    Esther Rantzen

    Health and Safety News

    Worker injured in hydrogen explosion

    By Jonathan Brown on October 1, 2015

    Worker injured in hydrogen explosion

    A worker was lucky to escape a hydrogen explosion at a chemical plant in Cheshire with minor injuries, health and safety inspectors have said.

    The power of the explosion at Catalloy Ltd’s factory on Moss Bank Road in Widnes was so great a vessel lid was blown through the roof.

    Warrington Crown Court heard how the incident on 25 November 2011 could easily have led to a fatality.


    The Health and Safety Executive (HSE) led the prosecution against Catalloy Ltd, which produces metal catalysts used by the pharmaceutical and petrochemical industries.

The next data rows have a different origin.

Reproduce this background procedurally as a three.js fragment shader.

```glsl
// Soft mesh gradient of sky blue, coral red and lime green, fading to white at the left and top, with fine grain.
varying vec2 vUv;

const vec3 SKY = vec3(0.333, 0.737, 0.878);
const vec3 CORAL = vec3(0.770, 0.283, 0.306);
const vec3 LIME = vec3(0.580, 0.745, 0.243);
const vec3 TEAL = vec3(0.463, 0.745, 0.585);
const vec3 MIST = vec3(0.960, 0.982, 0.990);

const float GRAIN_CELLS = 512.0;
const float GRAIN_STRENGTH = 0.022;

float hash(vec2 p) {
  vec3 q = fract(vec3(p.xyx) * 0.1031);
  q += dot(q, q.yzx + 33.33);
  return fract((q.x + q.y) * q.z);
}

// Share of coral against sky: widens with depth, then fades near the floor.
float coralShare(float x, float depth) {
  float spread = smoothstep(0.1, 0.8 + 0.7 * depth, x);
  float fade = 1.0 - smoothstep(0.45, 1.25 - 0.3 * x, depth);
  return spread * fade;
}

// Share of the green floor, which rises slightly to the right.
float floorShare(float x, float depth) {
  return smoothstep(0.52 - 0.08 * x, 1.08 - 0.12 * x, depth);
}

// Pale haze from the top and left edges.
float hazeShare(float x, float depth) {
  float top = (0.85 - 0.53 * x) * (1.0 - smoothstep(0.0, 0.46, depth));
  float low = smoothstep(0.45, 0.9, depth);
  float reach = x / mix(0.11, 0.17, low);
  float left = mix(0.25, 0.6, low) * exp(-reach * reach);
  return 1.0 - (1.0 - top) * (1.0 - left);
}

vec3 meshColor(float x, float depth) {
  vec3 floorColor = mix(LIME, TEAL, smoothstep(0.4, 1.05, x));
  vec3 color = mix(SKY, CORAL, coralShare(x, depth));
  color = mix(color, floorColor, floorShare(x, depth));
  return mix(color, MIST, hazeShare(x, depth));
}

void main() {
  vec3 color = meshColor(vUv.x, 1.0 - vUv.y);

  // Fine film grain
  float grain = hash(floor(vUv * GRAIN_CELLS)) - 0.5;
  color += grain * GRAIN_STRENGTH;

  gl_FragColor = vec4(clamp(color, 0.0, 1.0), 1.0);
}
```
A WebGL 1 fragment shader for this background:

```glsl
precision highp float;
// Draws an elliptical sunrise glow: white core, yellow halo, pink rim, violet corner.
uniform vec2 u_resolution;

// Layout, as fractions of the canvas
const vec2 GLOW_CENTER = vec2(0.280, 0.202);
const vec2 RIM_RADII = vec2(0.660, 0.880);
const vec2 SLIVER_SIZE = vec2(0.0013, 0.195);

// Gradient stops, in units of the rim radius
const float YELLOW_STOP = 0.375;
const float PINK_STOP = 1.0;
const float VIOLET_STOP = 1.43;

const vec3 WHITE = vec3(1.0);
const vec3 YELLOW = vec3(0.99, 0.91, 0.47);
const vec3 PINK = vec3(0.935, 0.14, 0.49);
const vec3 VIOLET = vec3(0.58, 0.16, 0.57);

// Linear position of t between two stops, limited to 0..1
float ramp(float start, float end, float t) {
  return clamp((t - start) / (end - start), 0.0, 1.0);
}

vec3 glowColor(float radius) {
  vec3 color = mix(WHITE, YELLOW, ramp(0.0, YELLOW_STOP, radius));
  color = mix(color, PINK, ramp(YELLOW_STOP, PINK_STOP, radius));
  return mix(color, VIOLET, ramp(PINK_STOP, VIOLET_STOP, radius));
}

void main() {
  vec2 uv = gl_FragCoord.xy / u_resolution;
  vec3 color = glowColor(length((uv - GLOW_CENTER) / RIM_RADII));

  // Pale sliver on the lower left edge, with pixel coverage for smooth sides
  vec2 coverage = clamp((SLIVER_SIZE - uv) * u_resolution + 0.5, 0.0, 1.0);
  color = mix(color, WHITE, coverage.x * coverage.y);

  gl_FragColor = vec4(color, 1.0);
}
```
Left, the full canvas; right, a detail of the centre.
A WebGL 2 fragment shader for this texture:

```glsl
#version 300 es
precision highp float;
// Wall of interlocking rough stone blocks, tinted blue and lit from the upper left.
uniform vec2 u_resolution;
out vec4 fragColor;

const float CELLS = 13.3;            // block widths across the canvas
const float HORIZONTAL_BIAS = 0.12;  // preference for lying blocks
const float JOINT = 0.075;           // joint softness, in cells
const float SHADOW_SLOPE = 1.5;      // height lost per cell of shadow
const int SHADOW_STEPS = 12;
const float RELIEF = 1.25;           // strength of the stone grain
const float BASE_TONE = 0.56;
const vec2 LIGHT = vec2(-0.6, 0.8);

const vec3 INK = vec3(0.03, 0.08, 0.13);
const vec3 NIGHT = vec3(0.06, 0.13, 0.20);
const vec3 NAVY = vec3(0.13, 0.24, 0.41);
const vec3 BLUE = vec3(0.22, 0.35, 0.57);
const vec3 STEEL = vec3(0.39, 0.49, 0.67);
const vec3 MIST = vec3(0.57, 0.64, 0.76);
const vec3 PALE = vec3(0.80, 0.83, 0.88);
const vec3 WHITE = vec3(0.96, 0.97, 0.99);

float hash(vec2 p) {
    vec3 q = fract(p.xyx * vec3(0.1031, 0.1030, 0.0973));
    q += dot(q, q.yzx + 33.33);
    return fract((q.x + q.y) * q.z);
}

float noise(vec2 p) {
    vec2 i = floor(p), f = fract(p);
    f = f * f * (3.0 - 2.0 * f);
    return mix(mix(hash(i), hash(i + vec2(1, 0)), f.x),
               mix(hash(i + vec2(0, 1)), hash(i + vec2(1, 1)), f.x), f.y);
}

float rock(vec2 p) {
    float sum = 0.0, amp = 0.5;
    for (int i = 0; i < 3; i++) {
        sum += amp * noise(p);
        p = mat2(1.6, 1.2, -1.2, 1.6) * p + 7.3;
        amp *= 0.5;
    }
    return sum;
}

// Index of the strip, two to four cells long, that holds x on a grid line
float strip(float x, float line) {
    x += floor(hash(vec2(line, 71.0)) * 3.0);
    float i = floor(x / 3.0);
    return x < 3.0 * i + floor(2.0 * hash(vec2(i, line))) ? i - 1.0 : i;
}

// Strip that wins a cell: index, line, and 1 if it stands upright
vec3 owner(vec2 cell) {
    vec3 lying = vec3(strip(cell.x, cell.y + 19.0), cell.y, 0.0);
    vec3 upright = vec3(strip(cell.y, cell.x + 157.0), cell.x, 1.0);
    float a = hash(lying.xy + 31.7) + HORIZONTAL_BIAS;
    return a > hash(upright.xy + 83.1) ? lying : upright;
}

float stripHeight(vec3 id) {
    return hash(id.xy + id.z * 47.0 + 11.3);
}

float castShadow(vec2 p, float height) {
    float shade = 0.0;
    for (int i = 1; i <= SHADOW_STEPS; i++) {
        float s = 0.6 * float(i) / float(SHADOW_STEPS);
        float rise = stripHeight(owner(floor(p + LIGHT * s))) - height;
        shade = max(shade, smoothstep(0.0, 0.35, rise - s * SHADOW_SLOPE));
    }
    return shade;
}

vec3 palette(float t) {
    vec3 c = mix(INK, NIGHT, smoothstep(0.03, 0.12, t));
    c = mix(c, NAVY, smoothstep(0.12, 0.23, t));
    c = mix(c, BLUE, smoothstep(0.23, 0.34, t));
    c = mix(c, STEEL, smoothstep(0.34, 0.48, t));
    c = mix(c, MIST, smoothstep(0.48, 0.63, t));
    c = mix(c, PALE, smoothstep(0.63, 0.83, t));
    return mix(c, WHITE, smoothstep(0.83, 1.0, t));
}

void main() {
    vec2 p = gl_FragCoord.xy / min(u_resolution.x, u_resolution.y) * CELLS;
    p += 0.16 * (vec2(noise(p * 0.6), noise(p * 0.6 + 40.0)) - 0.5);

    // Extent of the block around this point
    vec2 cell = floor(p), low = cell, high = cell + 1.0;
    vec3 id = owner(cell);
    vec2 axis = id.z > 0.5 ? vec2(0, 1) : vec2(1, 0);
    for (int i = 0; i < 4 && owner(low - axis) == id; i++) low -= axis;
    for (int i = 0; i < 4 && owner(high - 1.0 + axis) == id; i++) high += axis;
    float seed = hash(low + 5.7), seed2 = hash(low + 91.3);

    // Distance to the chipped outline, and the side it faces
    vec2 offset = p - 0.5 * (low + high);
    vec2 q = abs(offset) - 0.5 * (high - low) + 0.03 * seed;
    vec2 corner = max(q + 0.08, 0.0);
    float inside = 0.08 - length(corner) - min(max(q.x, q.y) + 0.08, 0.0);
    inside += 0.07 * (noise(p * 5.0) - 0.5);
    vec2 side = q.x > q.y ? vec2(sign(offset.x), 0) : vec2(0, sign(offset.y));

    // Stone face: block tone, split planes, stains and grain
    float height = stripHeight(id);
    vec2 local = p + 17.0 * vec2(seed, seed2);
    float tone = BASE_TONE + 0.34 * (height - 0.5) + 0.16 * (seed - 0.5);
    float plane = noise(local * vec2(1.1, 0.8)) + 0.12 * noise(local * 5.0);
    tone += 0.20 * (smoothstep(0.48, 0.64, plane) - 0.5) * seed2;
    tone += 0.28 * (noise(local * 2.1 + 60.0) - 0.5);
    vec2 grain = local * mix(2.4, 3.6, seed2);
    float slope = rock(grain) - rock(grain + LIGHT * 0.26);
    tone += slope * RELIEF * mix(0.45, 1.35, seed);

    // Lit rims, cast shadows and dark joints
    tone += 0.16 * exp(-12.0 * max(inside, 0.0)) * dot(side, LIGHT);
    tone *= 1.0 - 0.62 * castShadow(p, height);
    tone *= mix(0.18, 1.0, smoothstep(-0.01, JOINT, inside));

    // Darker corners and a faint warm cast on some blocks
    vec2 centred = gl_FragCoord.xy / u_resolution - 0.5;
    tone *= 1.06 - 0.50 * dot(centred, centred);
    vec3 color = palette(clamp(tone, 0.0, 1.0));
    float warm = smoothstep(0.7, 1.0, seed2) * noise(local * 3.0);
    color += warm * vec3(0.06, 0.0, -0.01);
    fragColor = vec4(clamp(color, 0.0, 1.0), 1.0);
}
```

    Its investigation into what happened discovered that the company had made a modification to one of its reactors. A new seal had been fitted to prevent air getting in, but the risks of the increased pressure inside the equipment during the production process had not been properly taken into consideration.

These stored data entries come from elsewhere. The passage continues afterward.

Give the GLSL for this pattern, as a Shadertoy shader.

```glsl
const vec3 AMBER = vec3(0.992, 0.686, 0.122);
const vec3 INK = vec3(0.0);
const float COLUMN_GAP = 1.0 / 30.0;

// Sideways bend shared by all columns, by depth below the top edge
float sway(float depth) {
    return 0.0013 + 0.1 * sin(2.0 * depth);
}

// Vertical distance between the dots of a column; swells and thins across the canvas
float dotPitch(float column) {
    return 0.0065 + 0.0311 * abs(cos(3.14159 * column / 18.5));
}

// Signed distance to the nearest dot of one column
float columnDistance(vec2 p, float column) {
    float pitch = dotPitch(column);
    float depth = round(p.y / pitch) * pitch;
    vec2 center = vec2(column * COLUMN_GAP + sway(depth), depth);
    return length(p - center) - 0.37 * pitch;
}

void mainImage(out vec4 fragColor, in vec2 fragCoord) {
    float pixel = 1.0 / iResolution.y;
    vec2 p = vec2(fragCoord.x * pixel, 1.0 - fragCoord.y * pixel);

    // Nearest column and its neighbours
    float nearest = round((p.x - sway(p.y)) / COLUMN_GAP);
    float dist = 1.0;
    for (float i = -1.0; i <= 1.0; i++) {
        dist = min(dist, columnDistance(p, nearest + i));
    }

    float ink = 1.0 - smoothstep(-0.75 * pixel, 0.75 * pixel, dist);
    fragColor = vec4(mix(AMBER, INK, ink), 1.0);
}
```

    The explosion occurred on the first day of production following the modification. The lid of the reactor and other equipment was blown through the corrugated panels on the roof of the premises and into a neighbouring car park.

    The worker suffered cuts to his hand and back in the incident. Catalloy Ltd pleaded guilty to two breaches of the Health and Safety at Work etc Act 1974 by failing to ensure the safety of workers. It was fined a total of £80,000 and ordered to pay prosecution costs of £80,000.


    The severity of the blast meant the incident could have been much worse.

    “Catalloy deals with potentially dangerous substances every day and so it’s vital nothing is left to chance when it comes to the safety of its workers,” said HSE Inspector Mhairi Duffy, speaking after the hearing.

    “The company should have carefully considered the risks of sealing the reactor but instead it continued with the production process and there was a major hydrogen explosion as a result.

    “Luckily, only one worker suffered minor injuries in the blast but the consequences could easily have been fatal.”

    Source: Health and Safety Executive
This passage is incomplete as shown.